During the hearing, friends and relatives of the three men – Devereaux, John J. McLaughlin, and Edward J. Heinlein – spoke in favor of clemency.
Rep. Birmingham said he had known McLaughlin for 30 years and Devereaux for four years. Birmingham said that Devereaux did not appear normal to him, a condition he blamed on his war experience.
Birmingham said he believed that the three men must have been drinking at the time of the robbery.
The Legislative Committee on the Judiciary rejected on March 7 a number of bills calling for the abolition of capital punishment, including one introduced by Rep. Birmingham (Boston Globe, March 8, 1927, p. 8).
Other sponsors of the bills were Reps. James J. Twohig, C. F. N. Pratt, and Maurice J. Tobin, and Sens. John J. Mulvey and Wendell P. Thore.
The committee also rejected a petition from George Washington Chapter, S.A.R., for legislation to define the crime of syndicalism and for fixing a penalty.
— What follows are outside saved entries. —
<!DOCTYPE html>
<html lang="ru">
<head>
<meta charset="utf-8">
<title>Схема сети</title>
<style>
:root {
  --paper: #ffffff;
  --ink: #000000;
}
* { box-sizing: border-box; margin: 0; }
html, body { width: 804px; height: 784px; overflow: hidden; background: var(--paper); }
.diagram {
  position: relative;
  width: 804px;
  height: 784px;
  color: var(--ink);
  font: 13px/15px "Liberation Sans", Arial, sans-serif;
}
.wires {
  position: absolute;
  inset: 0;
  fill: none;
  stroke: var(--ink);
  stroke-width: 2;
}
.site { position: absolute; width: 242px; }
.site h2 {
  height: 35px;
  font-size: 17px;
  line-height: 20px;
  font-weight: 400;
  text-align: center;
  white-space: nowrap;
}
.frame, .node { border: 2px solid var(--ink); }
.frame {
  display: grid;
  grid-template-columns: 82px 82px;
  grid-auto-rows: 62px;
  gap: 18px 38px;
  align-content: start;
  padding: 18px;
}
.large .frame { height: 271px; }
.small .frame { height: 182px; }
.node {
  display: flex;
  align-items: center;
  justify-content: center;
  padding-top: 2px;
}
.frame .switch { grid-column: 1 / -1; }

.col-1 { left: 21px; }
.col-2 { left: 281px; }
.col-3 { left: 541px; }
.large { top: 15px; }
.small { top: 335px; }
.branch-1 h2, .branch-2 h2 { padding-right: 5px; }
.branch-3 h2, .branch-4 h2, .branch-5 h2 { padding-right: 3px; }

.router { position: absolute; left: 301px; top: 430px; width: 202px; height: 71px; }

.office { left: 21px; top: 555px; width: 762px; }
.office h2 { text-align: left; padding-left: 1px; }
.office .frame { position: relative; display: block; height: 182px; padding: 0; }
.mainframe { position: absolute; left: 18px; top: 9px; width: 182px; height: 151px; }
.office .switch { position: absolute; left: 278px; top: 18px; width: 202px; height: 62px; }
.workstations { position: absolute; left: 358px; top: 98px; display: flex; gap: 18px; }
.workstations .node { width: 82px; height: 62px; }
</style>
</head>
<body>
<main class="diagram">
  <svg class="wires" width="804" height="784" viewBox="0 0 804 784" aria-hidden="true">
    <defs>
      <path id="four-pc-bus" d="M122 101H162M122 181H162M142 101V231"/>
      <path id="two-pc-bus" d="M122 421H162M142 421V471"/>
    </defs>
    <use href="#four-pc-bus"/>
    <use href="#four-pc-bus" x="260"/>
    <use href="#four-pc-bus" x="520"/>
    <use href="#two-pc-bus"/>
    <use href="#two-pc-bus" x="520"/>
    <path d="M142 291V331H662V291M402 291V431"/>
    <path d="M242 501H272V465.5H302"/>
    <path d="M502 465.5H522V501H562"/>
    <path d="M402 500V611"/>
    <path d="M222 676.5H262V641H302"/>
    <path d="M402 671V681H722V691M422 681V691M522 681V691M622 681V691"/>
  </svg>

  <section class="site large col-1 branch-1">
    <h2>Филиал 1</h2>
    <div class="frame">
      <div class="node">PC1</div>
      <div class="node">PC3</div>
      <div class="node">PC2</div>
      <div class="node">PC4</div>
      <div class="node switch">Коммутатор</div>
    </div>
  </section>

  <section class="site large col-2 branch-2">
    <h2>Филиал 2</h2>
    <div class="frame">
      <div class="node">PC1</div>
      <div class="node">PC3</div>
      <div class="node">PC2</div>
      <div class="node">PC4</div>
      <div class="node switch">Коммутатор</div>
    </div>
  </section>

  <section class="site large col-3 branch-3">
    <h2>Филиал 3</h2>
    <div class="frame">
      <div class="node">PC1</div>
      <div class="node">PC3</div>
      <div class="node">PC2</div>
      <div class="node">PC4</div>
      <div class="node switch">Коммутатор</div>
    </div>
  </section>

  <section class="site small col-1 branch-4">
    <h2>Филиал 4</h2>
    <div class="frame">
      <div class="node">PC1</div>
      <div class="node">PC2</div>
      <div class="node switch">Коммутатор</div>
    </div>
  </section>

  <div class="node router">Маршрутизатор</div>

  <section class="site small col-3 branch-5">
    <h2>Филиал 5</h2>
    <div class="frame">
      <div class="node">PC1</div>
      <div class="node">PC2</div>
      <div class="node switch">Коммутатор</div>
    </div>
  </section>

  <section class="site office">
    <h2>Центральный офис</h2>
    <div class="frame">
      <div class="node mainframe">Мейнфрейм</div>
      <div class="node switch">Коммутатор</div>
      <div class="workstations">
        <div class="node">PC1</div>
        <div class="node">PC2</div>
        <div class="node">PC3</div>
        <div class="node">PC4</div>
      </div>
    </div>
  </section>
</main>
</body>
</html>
Rep. Birmingham introduced Dec. 20 a bill that would prohibit future consolidation or merger of gas or electric operating or holding companies unless the legislature provides special authorization (Boston Globe, Dec. 20, 1930, p. 7) .
Birmingham also filed a bill to change the law covering the establishment of municipal lighting plants.
The bill would allow a community that had voted to establish a plant, if it fails within 150 days to agree with the local power company about the terms of the purchase, to take steps to acquire the plant or establish a plant.
Rep. Birmingham introduced May 5 a bill to authorize the city of Boston to borrow $8 million for the reconstruction of accepted streets in Brighton, Dorchester, West Roxbury, Hyde Park, Roxbury, South Boston, East Boston, Charlestown, and Jamaica Plain.
Birmingham sent a letter to Boston Mayor Nichols noting that streets in outlying sections should be made safe for automobile and pedestrian use.
in the letter, he said that some of the streets were so bad that firetrucks and other equipment were unable to travel over them.
Rep. Birmingham was one of only six representatives to vote in favor of a resolution asking Gov. Alvan Fuller to appoint a commission to review evidence in the Sacco-Vanzetti case, the Boston Globe reported (April 15, 1927, p 1, 17).
The House Rules Committee had recommended against suspending the rules to admit the resolution. Birmingham, along with five other legislators, voted to suspend the rules so the resolution could be considered. The House vote was 146 to 6 against suspending the rules.
The representatives joining Birmingham were the resolution’s sponsor, Rep. Roland D. Sawyer of Ware, along with Reps. Tony Garofano of Lynn, C. F. Nelson Pratt of Saugus, Lewis R. Sullivan of Boston, and Charles A. Kelley of Worcester.
Birmingham, Sullivan, and Pratt said they voted in favor of suspending the rules because they were opposed to capital punishment.
Nicola Sacco and Bartolomeo Vanzetti were Italian-born American anarchists who were convicted of first-degree murder in the killing of a guard and a paymaster during a 1920 robbery of the Slater and Morrill Shoe Company in Braintree.
They were sentenced to death by the trial judge Webster Thayer. After a series of appeals and a lot of public controversy, they were executed on Aug. 23, 1927.
The governor did end up appointing a three-man commission to review the case, which decided that the verdict and death sentence were justified.